News Corp logo at its headquarters in Sydney
(Image: AAP/Dean Lewins)

News Corp’s big problems didn’t start with the COVID-19 pandemic and lockdowns — they were just the final, devastating nail in the Murdoch empire’s heartland.

Back in 2016, the company made a costly investment to expand its print business, when it should have been cutting. News Corp made the $36 million purchase of regional daily and weekly newspapers from the former APN News and Media, the old employer of current News Corp Australia executive chairman Michael Miller.

Around the same time, News bought control of Sky News. If it had continued to share control with Nine and Seven, it would have had others to share the slide on revenue and losses.

But now, because it was the dominant Australian newspaper owner, it is also suffering the largest loss in revenues. It’s the other side of the media influence coin which is now landing to the disadvantage of the Murdochs.

Controlling more than 70% of daily newspaper sales might make you a loud and obnoxious voice, and in good times, the recipient of a larger share of ad revenues, but in tough times, the influence and ad revenues plunge.

Under then-CEO Kim Williams in 2012, News Corp made sweeping and serious cuts to its papers, reporting structures and centralising services — loudly decried by editors and former editors.

Since then News Corp quarterly briefings have constantly referred to cost cuts in Australia.
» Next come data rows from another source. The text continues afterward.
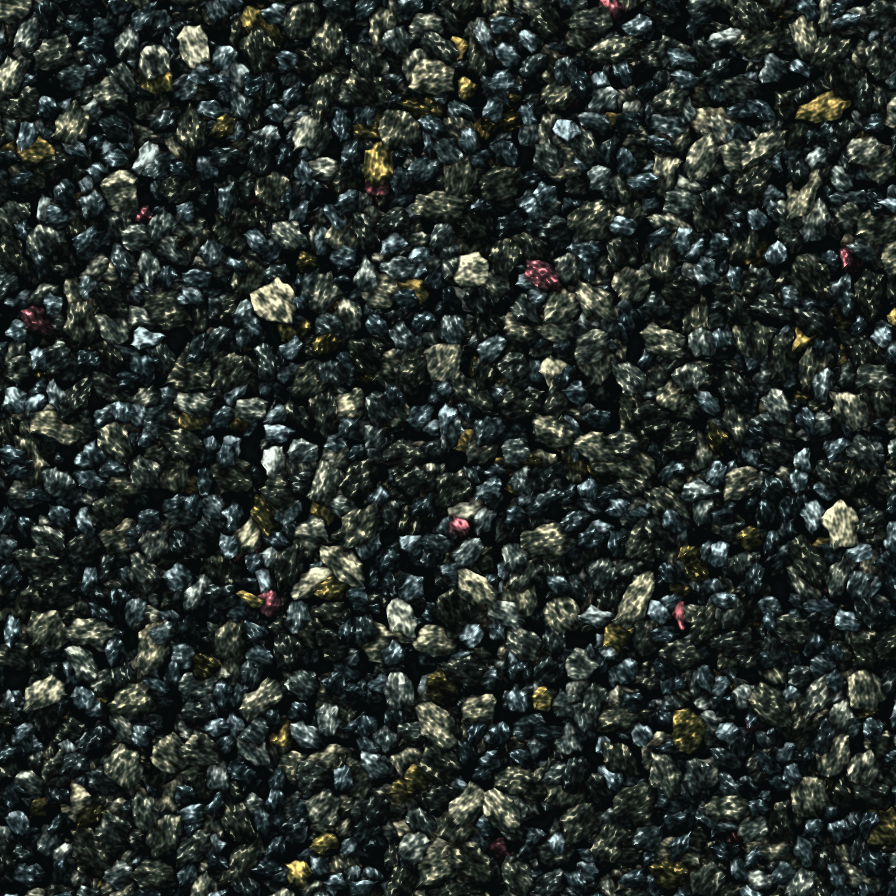
This texture is drawn by a Shadertoy shader. Its source:

```glsl
// Wet, crushed dark green gravel: angular grains piled in overlapping layers.

const int   LAYERS       = 4;
const int   SIDES        = 7;
const float GRID         = 25.0;   // grain cells across the canvas
const float JITTER       = 0.85;
const vec2  RADIUS_RANGE = vec2(0.30, 0.60);
const float BASE_TONE    = 0.185;
const float TONE_SPREAD  = 1.5;
const float FACET_LIGHT  = 0.75;
const float GLINT        = 0.5;
const float SHADOW_WIDTH = 0.20;
const float SHADOW_FLOOR = 0.42;
const vec2  LIGHT_DIR    = vec2(-0.45, 0.89);

const vec3 GAP_COLOR   = vec3(0.035, 0.050, 0.052);
const vec3 DARK_TINT   = vec3(0.74, 1.00, 0.99);
const vec3 BRIGHT_TINT = vec3(0.95, 1.00, 0.95);
const vec3 TEAL_TINT   = vec3(0.92, 1.00, 1.07);
const vec3 OLIVE_TINT  = vec3(1.07, 1.00, 0.86);
const vec3 OCHRE_TINT  = vec3(1.20, 1.00, 0.62);
const vec3 MAROON_TINT = vec3(1.45, 0.80, 0.88);

const float TAU = 6.2831853;

vec4 hash4(vec2 p) {
    vec4 q = fract(p.xyxy * vec4(0.1031, 0.1030, 0.0973, 0.1099));
    q += dot(q, q.wzxy + 33.33);
    return fract((q.xxyz + q.yzzw) * q.zywx);
}

float gradientNoise(vec2 p) {
    vec2 cell = floor(p), f = fract(p);
    vec2 u = f * f * f * (f * (f * 6.0 - 15.0) + 10.0);
    vec4 corner;
    for (int i = 0; i < 4; i++) {
        vec2 o = vec2(i & 1, i >> 1);
        float a = TAU * hash4(cell + o).x;
        corner[i] = dot(vec2(cos(a), sin(a)), f - o);
    }
    return 1.4 * mix(mix(corner.x, corner.y, u.x), mix(corner.z, corner.w, u.x), u.y);
}

mat2 rotation(float a) {
    return mat2(cos(a), sin(a), -sin(a), cos(a));
}

// Irregular polygon: signed distance in x, normal of the nearest side in yz
vec3 crushedStone(vec2 p, float radius, vec2 seed) {
    vec3 side = vec3(-9.0, 0.0, 0.0);
    for (int i = 0; i < SIDES; i++) {
        vec4 h = hash4(seed + float(i) * 7.31);
        float a = (float(i) + 0.8 * h.x) * TAU / float(SIDES);
        vec2 n = vec2(cos(a), sin(a));
        float d = dot(p, n) - radius * mix(0.72, 1.08, h.y);
        if (d > side.x) side = vec3(d, n);
    }
    return side;
}

vec3 stoneColor(vec2 uv, vec3 side, mat2 turn, vec4 trait, vec4 mineral) {
    // Facets: a tilted flat top and bevelled sides
    float bevel = smoothstep(-0.26, -0.10, side.x);
    vec2 tilt = mix((trait.zw - 0.5) * 1.2, turn * side.yz, bevel);

    // Mineral mottling, drawn out along the grain
    vec2 q = (uv * turn) * vec2(0.75, 1.15) + trait.xy * 40.0;
    float broad  = gradientNoise(q * 65.0);
    float medium = gradientNoise(q * 140.0 + 17.0);
    float fine   = gradientNoise(q * 260.0 + 53.0);
    float mottle = 1.0 * broad + 1.0 * medium + 0.8 * fine;

    float pale = step(0.94, mineral.y);
    float tone = (mineral.x - 0.5) * TONE_SPREAD + 0.8 * pale
               + FACET_LIGHT * dot(tilt, LIGHT_DIR) + mottle;
    float lum = BASE_TONE * exp(tone);

    // Wet sparkle gathers in patches
    float patchMask = smoothstep(-0.05, 0.40, broad + 0.5 * dot(tilt, LIGHT_DIR));
    lum += GLINT * patchMask * smoothstep(0.22, 0.60, fine + 0.35 * medium);
    lum *= mix(1.0, 0.62, smoothstep(-0.07, 0.0, side.x));
    lum = lum / (1.0 + 0.22 * lum * lum);

    vec3 hue = mix(TEAL_TINT, OLIVE_TINT, smoothstep(0.3, 1.0, mineral.z));
    hue = mix(hue, OCHRE_TINT, step(0.965, mineral.w));
    hue = mix(hue, MAROON_TINT, step(mineral.w, 0.008));
    return lum * hue * mix(DARK_TINT, BRIGHT_TINT, smoothstep(0.05, 0.6, lum));
}

void mainImage(out vec4 fragColor, in vec2 fragCoord) {
    vec2 uv = fragCoord / iResolution.y;
    float aa = GRID / iResolution.y;
    vec2 rough = 0.09 * vec2(gradientNoise(uv * 75.0), gradientNoise(uv * 75.0 + 31.0));
    vec3 color = GAP_COLOR;

    // Paint grains from the bottom layer up, each shading what lies below
    for (int layer = 0; layer < LAYERS; layer++) {
        vec2 shift = vec2(0.37, 0.61) * float(layer);
        vec2 p = uv * GRID + shift;
        vec2 home = floor(p);
        for (int k = 0; k < 9; k++) {
            vec2 cell = home + vec2(k % 3, k / 3) - 1.0;
            vec2 seed = cell + 91.0 * float(layer + 1);
            vec4 trait = hash4(seed);
            vec4 mineral = hash4(seed + 423.7);
            vec2 center = cell + 0.5 + JITTER * (trait.xy - 0.5);
            mat2 turn = rotation(TAU * trait.z);
            float stretch = mix(1.0, 1.4, trait.w);
            vec2 local = ((p - center + rough) * turn) * vec2(1.0 / stretch, stretch * 0.9);
            float radius = mix(RADIUS_RANGE.x, RADIUS_RANGE.y, mineral.z * mineral.z);
            vec3 side = crushedStone(local, radius, seed + 211.3);
            if (side.x > SHADOW_WIDTH) continue;
            color *= mix(SHADOW_FLOOR, 1.0, smoothstep(-0.02, SHADOW_WIDTH, side.x));
            if (side.x < aa) {
                vec3 stone = stoneColor(uv, side, turn, trait, mineral);
                color = mix(stone, color, smoothstep(-aa, aa, side.x));
            }
        }
    }
    color = max(color, GAP_COLOR * 0.7);
    fragColor = vec4(clamp(color, 0.0, 1.0), 1.0);
}
```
Now it’s more serious — the slide in ad revenues and sales has been compounded by the dramatic impact of the COVID-19 crisis and a 40% plus slump in ad revenues in April alone. 
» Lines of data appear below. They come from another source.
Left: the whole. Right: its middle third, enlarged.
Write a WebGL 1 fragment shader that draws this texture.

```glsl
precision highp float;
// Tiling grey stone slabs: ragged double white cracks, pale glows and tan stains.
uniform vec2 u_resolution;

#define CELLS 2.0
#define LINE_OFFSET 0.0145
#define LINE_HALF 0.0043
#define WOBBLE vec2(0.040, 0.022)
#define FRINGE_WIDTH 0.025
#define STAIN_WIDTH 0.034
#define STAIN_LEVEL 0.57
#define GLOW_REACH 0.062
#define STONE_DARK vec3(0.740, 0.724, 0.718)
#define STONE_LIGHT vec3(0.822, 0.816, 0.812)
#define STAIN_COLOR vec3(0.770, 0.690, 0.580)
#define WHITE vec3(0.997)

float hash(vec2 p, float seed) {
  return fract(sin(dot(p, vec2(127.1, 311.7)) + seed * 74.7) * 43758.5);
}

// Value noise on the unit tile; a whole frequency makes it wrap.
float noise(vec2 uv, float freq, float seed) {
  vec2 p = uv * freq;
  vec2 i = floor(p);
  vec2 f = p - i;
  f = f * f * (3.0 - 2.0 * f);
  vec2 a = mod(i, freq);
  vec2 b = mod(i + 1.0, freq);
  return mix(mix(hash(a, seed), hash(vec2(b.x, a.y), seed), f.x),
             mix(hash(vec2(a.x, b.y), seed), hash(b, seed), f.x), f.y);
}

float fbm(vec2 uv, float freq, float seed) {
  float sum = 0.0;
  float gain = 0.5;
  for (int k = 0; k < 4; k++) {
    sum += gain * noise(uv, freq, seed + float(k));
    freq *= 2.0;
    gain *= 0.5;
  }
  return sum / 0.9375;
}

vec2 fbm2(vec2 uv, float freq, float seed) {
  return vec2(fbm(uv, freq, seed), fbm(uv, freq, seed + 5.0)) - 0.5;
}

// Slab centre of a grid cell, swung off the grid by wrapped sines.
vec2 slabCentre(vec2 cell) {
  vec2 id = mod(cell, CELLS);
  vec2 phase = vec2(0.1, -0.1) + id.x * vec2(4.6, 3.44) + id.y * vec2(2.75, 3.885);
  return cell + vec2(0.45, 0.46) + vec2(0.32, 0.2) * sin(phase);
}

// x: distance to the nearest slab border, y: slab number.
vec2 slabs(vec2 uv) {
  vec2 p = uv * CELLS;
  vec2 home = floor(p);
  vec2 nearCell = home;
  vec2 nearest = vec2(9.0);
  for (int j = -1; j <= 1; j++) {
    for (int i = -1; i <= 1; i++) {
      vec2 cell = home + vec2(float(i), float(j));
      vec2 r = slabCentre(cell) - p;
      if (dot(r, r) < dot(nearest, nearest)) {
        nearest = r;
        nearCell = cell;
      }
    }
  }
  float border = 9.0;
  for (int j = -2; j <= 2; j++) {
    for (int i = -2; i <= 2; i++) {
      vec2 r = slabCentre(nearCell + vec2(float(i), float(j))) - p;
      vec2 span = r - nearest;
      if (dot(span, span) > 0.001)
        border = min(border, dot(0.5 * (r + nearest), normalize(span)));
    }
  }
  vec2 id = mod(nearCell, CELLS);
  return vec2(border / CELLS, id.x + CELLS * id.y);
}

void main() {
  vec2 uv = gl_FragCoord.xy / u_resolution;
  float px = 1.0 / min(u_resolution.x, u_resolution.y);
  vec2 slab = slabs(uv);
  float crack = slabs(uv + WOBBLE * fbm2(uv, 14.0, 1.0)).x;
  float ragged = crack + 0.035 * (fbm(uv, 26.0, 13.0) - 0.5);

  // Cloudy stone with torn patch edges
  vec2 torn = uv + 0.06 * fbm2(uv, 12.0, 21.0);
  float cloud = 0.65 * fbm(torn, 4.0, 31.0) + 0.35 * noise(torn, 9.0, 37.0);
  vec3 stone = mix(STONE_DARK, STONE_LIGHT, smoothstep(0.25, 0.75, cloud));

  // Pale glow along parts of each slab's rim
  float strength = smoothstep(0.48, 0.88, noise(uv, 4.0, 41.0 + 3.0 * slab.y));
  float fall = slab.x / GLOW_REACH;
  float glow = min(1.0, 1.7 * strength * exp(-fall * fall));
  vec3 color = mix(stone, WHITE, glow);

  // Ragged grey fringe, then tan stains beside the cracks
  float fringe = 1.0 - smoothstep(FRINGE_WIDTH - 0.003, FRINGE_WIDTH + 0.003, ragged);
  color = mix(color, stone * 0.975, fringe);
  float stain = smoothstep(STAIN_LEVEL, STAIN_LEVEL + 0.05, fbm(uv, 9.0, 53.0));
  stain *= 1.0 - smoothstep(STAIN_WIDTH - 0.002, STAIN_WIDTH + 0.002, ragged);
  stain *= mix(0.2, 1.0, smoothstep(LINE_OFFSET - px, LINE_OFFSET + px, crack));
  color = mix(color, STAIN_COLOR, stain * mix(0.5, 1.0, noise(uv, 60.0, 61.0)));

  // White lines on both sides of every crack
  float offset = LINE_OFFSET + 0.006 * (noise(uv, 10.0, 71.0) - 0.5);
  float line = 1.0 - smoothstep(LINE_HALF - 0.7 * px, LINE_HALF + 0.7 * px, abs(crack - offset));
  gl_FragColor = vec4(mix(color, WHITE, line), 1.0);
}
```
The March quarterly report, well before the full impact of COVID-19 and the shutdowns, revealed how the revenue problems for News Corp Australia were deepening.

Newspaper sales and subscription revenues weren’t the big concern — they continued to fall for print — but this was a problem covered up by price increases in the three months to March 31. This means lower sales this quarter and next as under-pressure consumers cut their personal costs.
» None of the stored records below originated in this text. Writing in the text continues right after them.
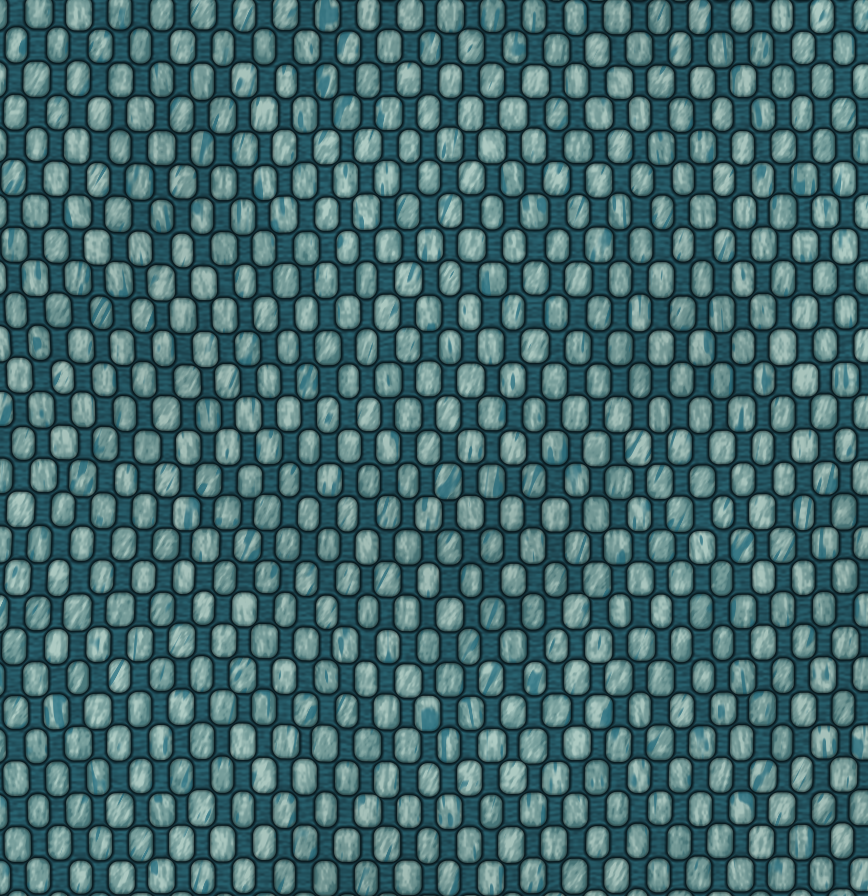
This texture is drawn by a WebGL 1 fragment shader. Its source:

```glsl
precision highp float;
uniform vec2 u_resolution;

#define REPEATS vec2(21.0, 27.0)
#define PHASE vec2(0.06, 0.08)
#define KNOT_HALF vec2(0.365, 0.515)
#define KNOT_ROUND 0.29
#define JITTER 0.07
#define INK vec3(0.03, 0.09, 0.11)
#define DEEP vec3(0.10, 0.23, 0.27)
#define TEAL vec3(0.15, 0.36, 0.41)
#define SHADE vec3(0.28, 0.46, 0.47)
#define MID vec3(0.45, 0.60, 0.59)
#define LIGHT vec3(0.66, 0.77, 0.74)
#define STREAK vec3(0.14, 0.42, 0.49)

float hash(vec2 p) {
  vec3 q = fract(p.xyx * 0.1031);
  q += dot(q, q.yzx + 33.33);
  return fract((q.x + q.y) * q.z);
}

float noise(vec2 p) {
  vec2 i = floor(p), f = fract(p);
  f = f * f * (3.0 - 2.0 * f);
  return mix(mix(hash(i), hash(i + vec2(1.0, 0.0)), f.x),
             mix(hash(i + vec2(0.0, 1.0)), hash(i + vec2(1.0)), f.x), f.y);
}

float roundBox(vec2 p, vec2 halfSize, float radius) {
  vec2 q = abs(p) - halfSize + radius;
  return length(max(q, 0.0)) + min(max(q.x, q.y), 0.0) - radius;
}

// Distance to the closest knot; returns its cell id and local position
float nearestKnot(vec2 p, out vec2 id, out vec2 local) {
  float best = 10.0;
  for (int j = -1; j <= 1; j++) {
    float row = floor(p.y) + float(j);
    float x = p.x + 0.5 * mod(row + 1.0, 2.0);
    vec2 cell = vec2(floor(x), row) + 50.0;
    vec2 rnd = vec2(hash(cell), hash(cell + 71.3)) - 0.5;
    vec2 f = vec2((fract(x) - 0.5) * 1.25, p.y - row - 0.5) + rnd * JITTER;
    vec2 size = KNOT_HALF + vec2(hash(cell + 19.7) - 0.5, rnd.x) * vec2(0.10, 0.05);
    float d = roundBox(f, size, KNOT_ROUND);
    if (d < best) {
      best = d;
      id = cell;
      local = f;
    }
  }
  return best;
}

// Ribbed dark yarn seen between the knots
vec3 gapColor(vec2 p, float d) {
  float rib = 0.5 + 0.5 * cos(6.2832 * (p.y * 5.0 + 0.6 * noise(p * 3.0)));
  float grain = noise(p * vec2(9.0, 14.0) + 7.0);
  vec3 yarn = mix(DEEP, TEAL, clamp(0.15 + 0.45 * rib + 0.7 * grain, 0.0, 1.15));
  return mix(INK, yarn, smoothstep(0.0, 0.13, d));
}

// Pale domed knot with slanted fibres and blue streaks
vec3 knotColor(vec2 f, vec2 id, float d) {
  float slant = mix(-0.15, 0.55, hash(id + 5.1));
  vec2 along = vec2(f.x + slant * f.y, f.y) + id * 7.0;
  float fibre = noise(along * vec2(10.0, 2.6));
  float fluff = noise(along * vec2(15.0, 9.0) + 31.0);
  float dome = smoothstep(0.0, 0.26, -d);
  float tone = 0.12 + 0.5 * dome + 0.65 * (fibre - 0.5) + 0.4 * (fluff - 0.5)
             + 0.3 * (hash(id + 2.7) - 0.5) - 0.18 * (f.x + f.y);
  vec3 col = mix(SHADE, MID, smoothstep(-0.05, 0.42, tone));
  col = mix(col, LIGHT, smoothstep(0.38, 0.95, tone));
  float blueness = hash(id + 43.0);
  float streak = noise(along * vec2(7.0, 1.7) + 90.0);
  col = mix(col, STREAK, 0.75 * smoothstep(0.92 - 0.32 * blueness, 1.05 - 0.25 * blueness, streak));
  return col * mix(0.68, 1.0, smoothstep(0.0, 0.09, -d));
}

void main() {
  vec2 uv = gl_FragCoord.xy / u_resolution;
  vec2 p = vec2(uv.x, 1.0 - uv.y) * REPEATS + PHASE;

  // Slight drift of the weave
  p += 0.22 * (vec2(noise(uv * 4.0 + 3.0), noise(uv * 4.0 + 23.0)) - 0.5);

  vec2 id, local;
  float d = nearestKnot(p, id, local);
  float edge = 0.7 * REPEATS.y / u_resolution.y;
  float cover = 1.0 - smoothstep(-edge, edge, d);
  vec3 col = mix(gapColor(p, d), knotColor(local, id, d), cover);

  // Soft uneven brightness over the cloth
  col *= 0.95 + 0.1 * noise(uv * 5.0 + 11.0);
  gl_FragColor = vec4(col, 1.0);
}
```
Newspaper subscriptions for News’ Australian papers continue to rise, hitting 613,000 in the March quarter, up 25%.

The News Corp March quarter report released earlier this month reveals the damage being done to the company’s non-sales newspaper revenues. 

Revenues in News Corp Australia (the news and information services side) were US$243 million for the three months ended March 31. That was down US$41 million, or 14%, compared to revenues of US$284 million in the same quarter of 2018-19. 

That was mostly due to a US$31 million fall in ad revenues, or which US$21 million fell in print advertising and US$10 million was due to thenegative impact of foreign currency fluctuations (Australian dollar values versus the value of the US dollar). That’s a loss of valuable ad revenues of more than US$1.5 million a week over the quarter.

Circulation and subscription revenues were down US$6 million due to the US$7 million negative impact of foreign currency fluctuations, “as cover price increases and digital subscriber growth more than offset print volume declines”. (It’s a lag, the fall in circulation revenues will outweigh the gains from higher cover prices from now on until the next price rise.)

Ad revenues fell at a rate of more than US$9 million (around A$14 million) a month, a substantial fall by any measure.

So what does this tell us? That the problems at News on the costs side cannot recover or make up for the revenue losses.

News has already had two major rounds of job cuts that left several hundred journalists and other staff without jobs up to 2019. The cost cuts always lag the falling revenues, which will never be made up, especially at the present time.

The current cuts is acknowledgement that restructuring should have been carried out eight years ago. It wouldn’t have protected the company against the impact of COVID-19 and the lockdowns, but News would have been on a sounder footing from 2013 onwards.

Equally, News shouldn’t have made the APN purchase, bought control of Sky News or grabbed control of Foxtel by buying 15% extra in a deal with Telstra.

That moved control of Fox Sports to Foxtel from News at a time when Foxtel was under growing pressure from streaming video services. News had to support Foxtel with valuable loans ($700 million) in 2019.

To the hundreds of jobs going at News Corp Australia in Thursday’s news, add the 500 or so which have already gone at Foxtel so far in 2020. The Foxtel move has already cost News more than US$1.3 billion in impairment write downs because Foxtel was overvalued since 2018.

But overall, executives at News didn’t recognise the threat from the iPhone, social media and changing demographics. They should have done revenue sharing deals with the devils at Facebook and Google and not treated them with contempt and disdain.

News has a roughly 13% stake in HT&E, the owners of two radio networks and an outdoor business (it’s the rump of the old APN News and Media).

News has had that stake “available” for sale for a couple of years and no bites, even though the market value of the holding has sunk from A$115 million to around A$44 million.

There are no bargains left in legacy media, even at what seem to be knockdown prices, only black holes.